Another alternative is to reinforce the weak spot with a piece of synthetic material (mesh). This is usually done when the tissues around the weak spot are not strong enough to be stitched up together with strong stitches or when the weak spot is so big that it is impossible to close it with stitches alone.
The synthetic patch is placed on top of the weak spot and is stitched to the healthy tissues around it. Soon scar tissue develops above and under the patch and this makes it very strong and makes it less likely that the hernia can come back again.
The skin is then closed up, usually with invisible dissolving stitches.
The appearance of your tummy button may change after the operation and rarely may have to be removed, especially if the hernia is large.
You may well be able to have the operation on the day you come in and go home the same day. Some people may need to stay in for a day or two depending on your health.
If you have this operation under general anaesthetic, there is a very small risk of complications related to your heart and lungs.
The tests that you will have before the operation will make sure that you can have the operation in the safest possible way and will bring the risk for such complications very close to zero.
Complications are rare and seldom serious. If you think that all is not well, please let the doctors and the nurses know.
Bruising and swelling may be troublesome, particularly if the hernia is large. The swelling may take four to six weeks to settle down.

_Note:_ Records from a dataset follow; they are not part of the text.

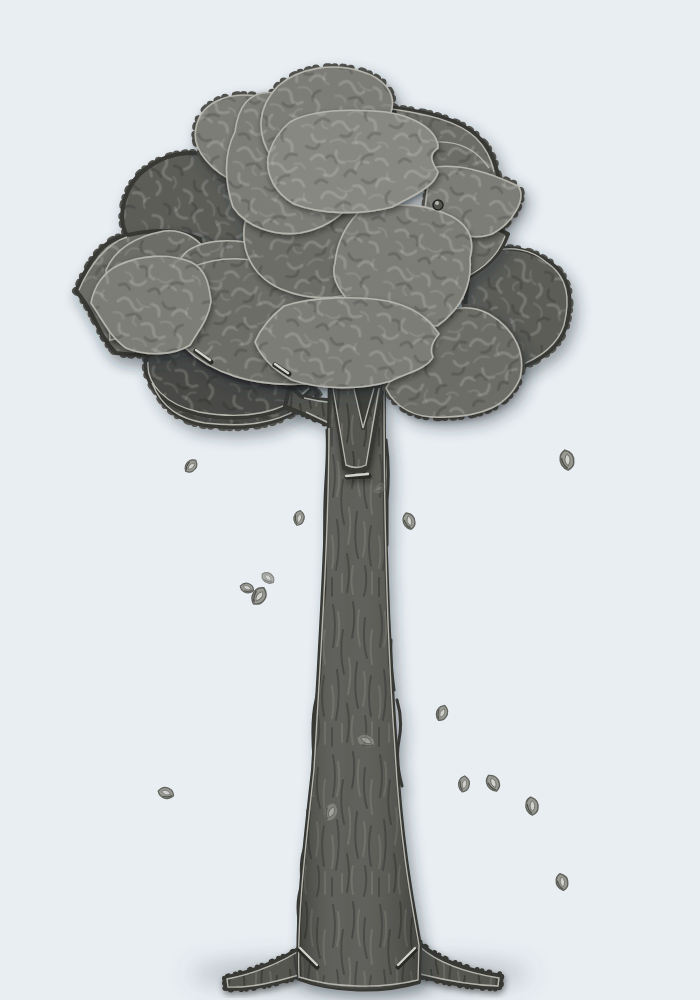
<!DOCTYPE html>
<html lang="en">
<head>
<meta charset="utf-8">
<title>Paper tree with falling leaves</title>
<style>
:root {
  --sky: #e8eef2;
  --ink: #383834;
  --thread: #b5b5ad;
  --leaf-deep: #4a4a46;
  --leaf-dark: #5d5d59;
  --leaf-mid: #6d6d68;
  --leaf-light: #7d7d78;
  --leaf-pale: #888883;
  --bark: #565651;
  --bark-dark: #3f3f3b;
  --bark-light: #74746d;
}
html, body { margin: 0; background: var(--sky); overflow: hidden; }
svg { display: block; width: 700px; height: 1000px; background: var(--sky); }
.fringe { fill: none; stroke: #53534f; stroke-width: 8; stroke-linecap: round; stroke-dasharray: 0 8 1 7 0 11 2 6; }
.fringe-fine { fill: none; stroke: var(--ink); stroke-width: 5; stroke-linecap: round; stroke-dasharray: 0 7 1 10 0 5; }
.edge { stroke: var(--ink); stroke-width: 4; stroke-linejoin: round; }
.seam { fill: none; stroke: var(--thread); stroke-width: 1.4; }
.deep { fill: url(#foliage-deep); }
.dark { fill: url(#foliage-dark); }
.mid { fill: url(#foliage-mid); }
.light { fill: url(#foliage-light); }
.pale { fill: url(#foliage-pale); }
.staple { stroke: #d2d2cb; stroke-width: 2.4; stroke-linecap: round; }
.staple-shade { stroke: #292926; stroke-width: 5; stroke-linecap: round; }
.bark-edge { fill: none; stroke: var(--ink); stroke-width: 3; stroke-linecap: round; }
</style>
</head>
<body>
<svg viewBox="0 0 700 1000" role="img" aria-label="Grey paper-cut tree dropping its leaves">
<defs>
  <g id="swirls" fill="none" stroke-linecap="round">
    <g stroke="#fff" stroke-opacity=".15" stroke-width="3">
      <path d="M6 12q7-9 14 0t11 2M40 8q9 0 9 10M62 14q5-10 14-4M12 34q0 11 11 9M34 30q10-6 13 4t12 3M70 32q9 3 5 13M5 58q10-7 14 3M32 56q-6 10 5 13M50 52q10 0 12 8t13 2M14 76q9 6 15-3M46 78q4-9 14-3M68 74q8-2 10 8"/>
    </g>
    <g stroke="#fff" stroke-opacity=".1" stroke-width="2">
      <path d="M24 6q6 8 14 5M52 24q9-5 15 3M4 24q8-3 11 4M28 46q9-4 15 4M60 44q-8 2-7 10M8 68q9 1 8 9M40 68q9 5 14-2M74 58q8 0 9 7M26 22q-4 8 3 10M76 4q-4 8 5 10"/>
    </g>
    <g stroke="#000" stroke-opacity=".15" stroke-width="3">
      <path d="M18 24q9-6 14 1M50 4q5 8 13 3M74 22q-8 4-5 11M4 44q8 8 13 1M40 42q7 5 12-1M20 60q9-4 9 7M66 68q-10-2-13 6M4 82q6-5 11 2M34 82q7-8 11 0M78 50q-7-5-12 1"/>
    </g>
  </g>
  <pattern id="foliage-deep" width="86" height="86" patternUnits="userSpaceOnUse" patternTransform="rotate(20)"><rect width="86" height="86" fill="var(--leaf-deep)"/><use href="#swirls"/></pattern>
  <pattern id="foliage-dark" width="86" height="86" patternUnits="userSpaceOnUse" patternTransform="rotate(52)"><rect width="86" height="86" fill="var(--leaf-dark)"/><use href="#swirls"/></pattern>
  <pattern id="foliage-mid" width="86" height="86" patternUnits="userSpaceOnUse" patternTransform="rotate(-33)"><rect width="86" height="86" fill="var(--leaf-mid)"/><use href="#swirls"/></pattern>
  <pattern id="foliage-light" width="86" height="86" patternUnits="userSpaceOnUse" patternTransform="rotate(12)"><rect width="86" height="86" fill="var(--leaf-light)"/><use href="#swirls"/></pattern>
  <pattern id="foliage-pale" width="86" height="86" patternUnits="userSpaceOnUse" patternTransform="rotate(-14)"><rect width="86" height="86" fill="var(--leaf-pale)"/><use href="#swirls"/></pattern>
  <pattern id="bark-grain" width="47" height="150" patternUnits="userSpaceOnUse">
    <rect width="47" height="150" fill="var(--bark)"/>
    <g fill="none" stroke-linecap="round" stroke-width="2">
      <path stroke="var(--bark-dark)" d="M4 5q4 20 0 42M14 30q-4 22 1 44M24 2q3 16-1 36M36 18q-3 24 2 40M8 70q4 24-1 50M28 62q-4 28 1 46M42 76q-4 20 0 40M18 104q4 20 0 38M36 116q3 16-1 30M3 128v18"/>
      <path stroke="var(--bark-light)" stroke-opacity=".6" d="M9 12q3 18-1 34M30 10q-3 20 1 36M43 30q-3 16 0 34M20 58q3 18-1 36M35 72q3 16-1 34M3 86q3 18 0 32M24 116q-3 14 0 28M43 122v22M13 124v18"/>
    </g>
  </pattern>
  <linearGradient id="trunk-shade"><stop offset="0" stop-color="#000" stop-opacity=".25"/><stop offset=".4" stop-color="#fff" stop-opacity=".05"/><stop offset="1" stop-color="#000" stop-opacity=".22"/></linearGradient>
  <filter id="cast" x="-20%" y="-20%" width="140%" height="140%"><feDropShadow dx="5" dy="7" stdDeviation="7" flood-color="#263039" flood-opacity=".4"/></filter>
  <filter id="lift" x="-15%" y="-15%" width="130%" height="130%"><feDropShadow dx="1" dy="3" stdDeviation="3" flood-color="#000" flood-opacity=".45"/></filter>
  <filter id="blur" x="-30%" y="-100%" width="160%" height="300%"><feGaussianBlur stdDeviation="12"/></filter>

  <path id="upper-left" d="M125 232C118 215 124 184 147 168C168 153 190 150 211 156L262 190V260H140Z"/>
  <path id="far-left" d="M76 291C88 264 101 239 128 235C150 230 174 228 200 239L204 330C180 353 147 358 116 353C98 336 94 310 76 291Z"/>
  <path id="lower-left-back" d="M150 374C156 400 173 420 204 425C247 431 288 426 318 394L290 350H160Z"/>
  <path id="lower-left" d="M146 359C143 385 164 406 198 414C243 423 285 416 312 388L290 345H155Z"/>
  <path id="right-back" d="M470 262C490 244 520 244 546 260C571 275 573 300 566 326C559 349 538 362 515 369L460 350Z"/>
  <path id="right-low" d="M386 388C396 409 417 419 446 417C481 416 508 407 520 378C526 354 515 329 489 314C468 303 449 307 428 322Z"/>
  <path id="right-shelf" d="M395 108C425 112 457 118 477 136C493 150 496 166 500 184L440 200L390 160Z"/>
  <path id="right-top" d="M430 168C455 162 489 172 518 186C527 198 513 223 492 234C470 242 446 231 424 217Z"/>
  <path id="top-left" d="M240 184C212 173 191 149 196 128C200 105 224 91 258 96L290 150Z"/>
  <path id="crown" d="M272 158C256 134 257 108 278 86C300 67 333 63 360 71C384 78 397 93 391 112L360 158Z"/>
  <path id="leaf-shape" d="M0-10C6-7 8-2 6 4C5 8 2 9-1 10C-6 7-8 1-6-4C-5-8-2-9 0-10Z"/>
  <g id="leaf"><use href="#leaf-shape" fill="#9a9a94" stroke="#62625d" stroke-width="1.6"/><path d="M1-6Q6 0 0 6Q-5 0 1-6" fill="#d0d1cd" stroke="#73736e"/><path d="M-5-3Q-5 5-1 8" fill="none" stroke="#50504c" stroke-width="1.5"/></g>
</defs>

<g id="ground-shadow" filter="url(#blur)">
  <ellipse cx="360" cy="974" rx="170" ry="13" fill="#5b656d" opacity=".45"/>
</g>

<g id="roots" filter="url(#lift)">
  <g id="root-left">
    <path class="fringe-fine" d="M299 948C278 960 252 970 224 977L225 990C252 991 278 984 300 977"/>
    <path class="edge" fill="url(#bark-grain)" d="M300 948C278 962 252 972 224 978L226 989C252 990 278 983 300 976Z"/>
    <path class="seam" d="M299 951C278 964 252 974 227 979L228 987C254 988 278 981 299 975"/>
  </g>
  <g id="root-right">
    <path class="fringe-fine" d="M420 942C438 958 468 970 502 974L501 989C470 989 444 983 420 977"/>
    <path class="edge" fill="url(#bark-grain)" d="M419 943C438 960 468 971 502 976L500 988C470 988 444 982 419 976Z"/>
    <path class="seam" d="M420 947C438 963 468 973 499 978L498 986C470 985 444 980 420 974"/>
  </g>
</g>

<g id="foliage-behind-trunk" filter="url(#cast)">
  <g class="fringe">
    <use href="#upper-left"/><use href="#far-left"/><use href="#lower-left-back"/><use href="#lower-left"/><use href="#right-back"/>
  </g>
  <use href="#upper-left" class="dark edge"/>
  <use href="#lower-left-back" class="deep edge"/>
  <use href="#lower-left" class="deep edge"/>
  <path class="seam" d="M148 362C146 384 166 405 199 412C243 420 284 414 309 388M152 383C162 408 180 419 205 423C247 428 288 423 314 396"/>
  <use href="#right-back" class="dark edge"/>
  <path class="seam" d="M489 252C512 245 532 250 546 262C569 277 570 300 564 325C557 347 538 359 516 367"/>
</g>

<g id="trunk" filter="url(#cast)">
  <path class="edge" fill="url(#bark-grain)" d="M290 386L302 397Q320 400 336 401V428Q311 418 285 406Z"/>
  <path class="fringe-fine" d="M287 408Q309 417 333 428"/>
  <path class="seam" d="M304 398Q320 402 336 403M306 412L335 426"/>
  <path id="trunk-body" class="edge" fill="url(#bark-grain)" d="M330 375H384C383 500 388 640 396 750C401 840 411 895 420 945L419 982C382 993 333 992 299 979C296 920 304 850 313 770C320 650 328 520 330 375Z"/>
  <path fill="url(#trunk-shade)" d="M330 375H384C383 500 388 640 396 750C401 840 411 895 420 945L419 982C382 993 333 992 299 979C296 920 304 850 313 770C320 650 328 520 330 375Z"/>
  <path class="bark-edge" d="M327 430Q328 450 326 480T325 550T323 606M321 640Q321 680 316 700T314 760M308 810Q308 840 304 850T302 885Q296 900 299 920V944M386 440Q390 470 387 500V545M391 640Q390 660 394 690M397 700Q403 720 399 740T402 786"/>
  <path class="seam" d="M329 428C329 530 321 650 314 770C304 860 297 920 299 977C333 988 382 989 418 980L419 945C410 895 400 840 395 750C387 640 384 500 384 390"/>
</g>

<g id="fork" filter="url(#lift)">
  <path class="edge" fill="var(--bark-dark)" d="M334 380H384L368 468Q356 474 344 468Z"/>
  <path class="edge" fill="url(#bark-grain)" d="M331 380H355L363 428L380 380H384L368 466Q356 472 345 467Z"/>
  <path class="seam" d="M333 388L346 465Q357 470 366 465L379 388M354 389L363 428L374 388"/>
  <path class="staple-shade" d="M347 477L369 476"/><path class="staple" d="M346 476L368 474"/>
</g>

<g id="foliage-front" filter="url(#cast)">
  <g class="fringe">
    <use href="#right-low"/><use href="#right-shelf"/><use href="#right-top"/><use href="#top-left"/><use href="#crown"/>
  </g>
  <g class="edge">
    <use href="#right-shelf" class="mid"/>
    <path class="mid" d="M470 215L508 234C500 256 485 269 464 279L440 250Z"/>
    <use href="#far-left" class="mid"/>
  </g>
  <path class="seam" d="M392 109C425 114 457 120 476 138C486 148 491 158 494 172M435 142Q470 140 489 168M505 236C498 256 484 268 466 277M127 237C108 243 90 264 79 290"/>
  <g filter="url(#lift)"><path class="mid" stroke="var(--thread)" stroke-width="1.6" d="M106 270C116 247 138 236 164 231C185 229 200 240 208 254L205 320L110 340Z"/></g>
  <g stroke="var(--thread)" stroke-width="1.6">
    <g filter="url(#lift)"><path class="mid" d="M180 260C188 244 215 238 245 242L310 270L300 384C253 384 211 372 186 347Z"/></g>
    <g filter="url(#lift)"><path class="mid" d="M190 268C218 256 252 255 280 269L330 310L305 384C253 387 211 373 184 347Z"/></g>
    <g filter="url(#lift)"><use href="#right-low" class="mid"/></g>
    <g filter="url(#lift)"><path class="mid" d="M245 222C240 250 252 276 281 289C307 300 335 300 362 291L385 215L330 200Z"/></g>
    <g filter="url(#lift)"><use href="#right-top" class="light"/></g>
    <g filter="url(#lift)"><use href="#top-left" class="light"/></g>
    <g filter="url(#lift)"><path class="light" d="M276 93C248 89 238 108 235 132C223 155 225 183 233 207C247 228 275 236 300 233C322 229 340 218 350 204L310 120Z"/></g>
    <g filter="url(#lift)"><use href="#crown" class="light"/></g>
    <g filter="url(#lift)"><path class="light" d="M357 214C378 202 419 202 444 213C466 221 476 237 470 258C472 283 463 308 437 326L365 316C346 300 329 282 335 263C337 242 345 227 357 214Z"/></g>
    <g filter="url(#lift)"><path class="pale" d="M290 122C315 108 354 109 386 112C414 116 438 130 438 148C427 155 433 164 438 172C435 187 410 197 392 207C363 215 322 215 294 204C275 193 266 175 268 158C271 144 277 133 290 122Z"/></g>
    <g filter="url(#lift)"><path class="light" d="M284 306C315 296 358 296 387 301C411 306 429 318 439 334C432 342 429 349 433 357C427 369 406 373 391 381C362 390 321 390 292 380C274 370 261 357 255 342C261 328 270 317 284 306Z"/></g>
    <g filter="url(#lift)"><path class="light" d="M119 265C140 255 169 253 191 262C207 270 209 286 211 301C209 318 199 330 190 345C173 356 145 356 126 348C110 337 103 320 91 303C94 287 103 272 119 265Z"/></g>
  </g>
  <circle cx="438" cy="205" r="5" fill="#55554f" stroke="#242421" stroke-width="1.5"/><circle cx="437" cy="203" r="2" fill="#b7b7ae"/>
  <path class="staple-shade" d="M196 351L211 362M275 365L289 374"/><path class="staple" d="M196 350L210 360M275 364L288 373"/>
</g>

<g id="trunk-staples">
  <path class="staple-shade" d="M300 950L317 967M415 950L398 967"/><path class="staple" d="M300 948L317 965M415 948L398 965"/>
</g>

<g id="falling-leaves">
  <use href="#leaf" transform="translate(191 466) rotate(40) scale(.75)"/>
  <use href="#leaf" transform="translate(567 460) rotate(-12)"/>
  <use href="#leaf" transform="translate(299 518) rotate(10) scale(.75)"/>
  <use href="#leaf" transform="translate(409 521) rotate(-20) scale(.85)"/>
  <use href="#leaf" transform="translate(247 588) rotate(-75) scale(.7)"/>
  <use href="#leaf" transform="translate(268 578) rotate(-55) scale(.7)" opacity=".75"/>
  <use href="#leaf" transform="translate(259 596) rotate(30) scale(.95)"/>
  <use href="#leaf" transform="translate(442 713) rotate(20) scale(.8)"/>
  <use href="#leaf" transform="translate(464 784) rotate(5) scale(.8)"/>
  <use href="#leaf" transform="translate(493 783) rotate(-30) scale(.88)"/>
  <use href="#leaf" transform="translate(532 806) rotate(-8) scale(.9)"/>
  <use href="#leaf" transform="translate(562 882) rotate(-15) scale(.85)"/>
  <use href="#leaf" transform="translate(166 793) rotate(-75) scale(.8)"/>
  <use href="#leaf" transform="translate(366 741) rotate(-70)" opacity=".55"/>
  <use href="#leaf" transform="translate(331 812) rotate(18)" opacity=".6"/>
  <use href="#leaf" transform="translate(379 488) rotate(60) scale(.8)" opacity=".25"/>
</g>
</svg>
</body>
</html>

Serious bleeding that might require another operation to stop it happens in less than 1% of cases.
Infection happens in 1 to 2% of cases and usually settles down with antibiotics in a week or two.
The infection can cause more trouble in situations where the hernia was repaired with a synthetic patch.
The patch is a foreign body and if it gets infected it makes it difficult to control the infection with the antibiotics. If this happens, you may require antibiotics for a longer period of time and, very rarely, you might need another operation to remove the patch. In this case, you will most probably need another operation in the future to repair the hernia again.
Extremely rarely (1 in 2000 cases) the bowel or other organs of the abdomen can be damaged during the operation and if this occurs you will need another operation to fix the problem.
Aches and twinges may be felt in the wound for up to six months.
About 1 to 2 % of patients experience some pain longer than that (chronic pain) and if this happens the doctors will you discuss with you the best way to deal with the problem.
Overall the chances of the hernia coming back again are between 3 to 5%.
The chances of the hernia coming back are higher if the hernia was very big, you are overweight or your tissues are not very healthy and they are not healing well for example if you are elderly or diabetic.
Complications are rare and seldom serious.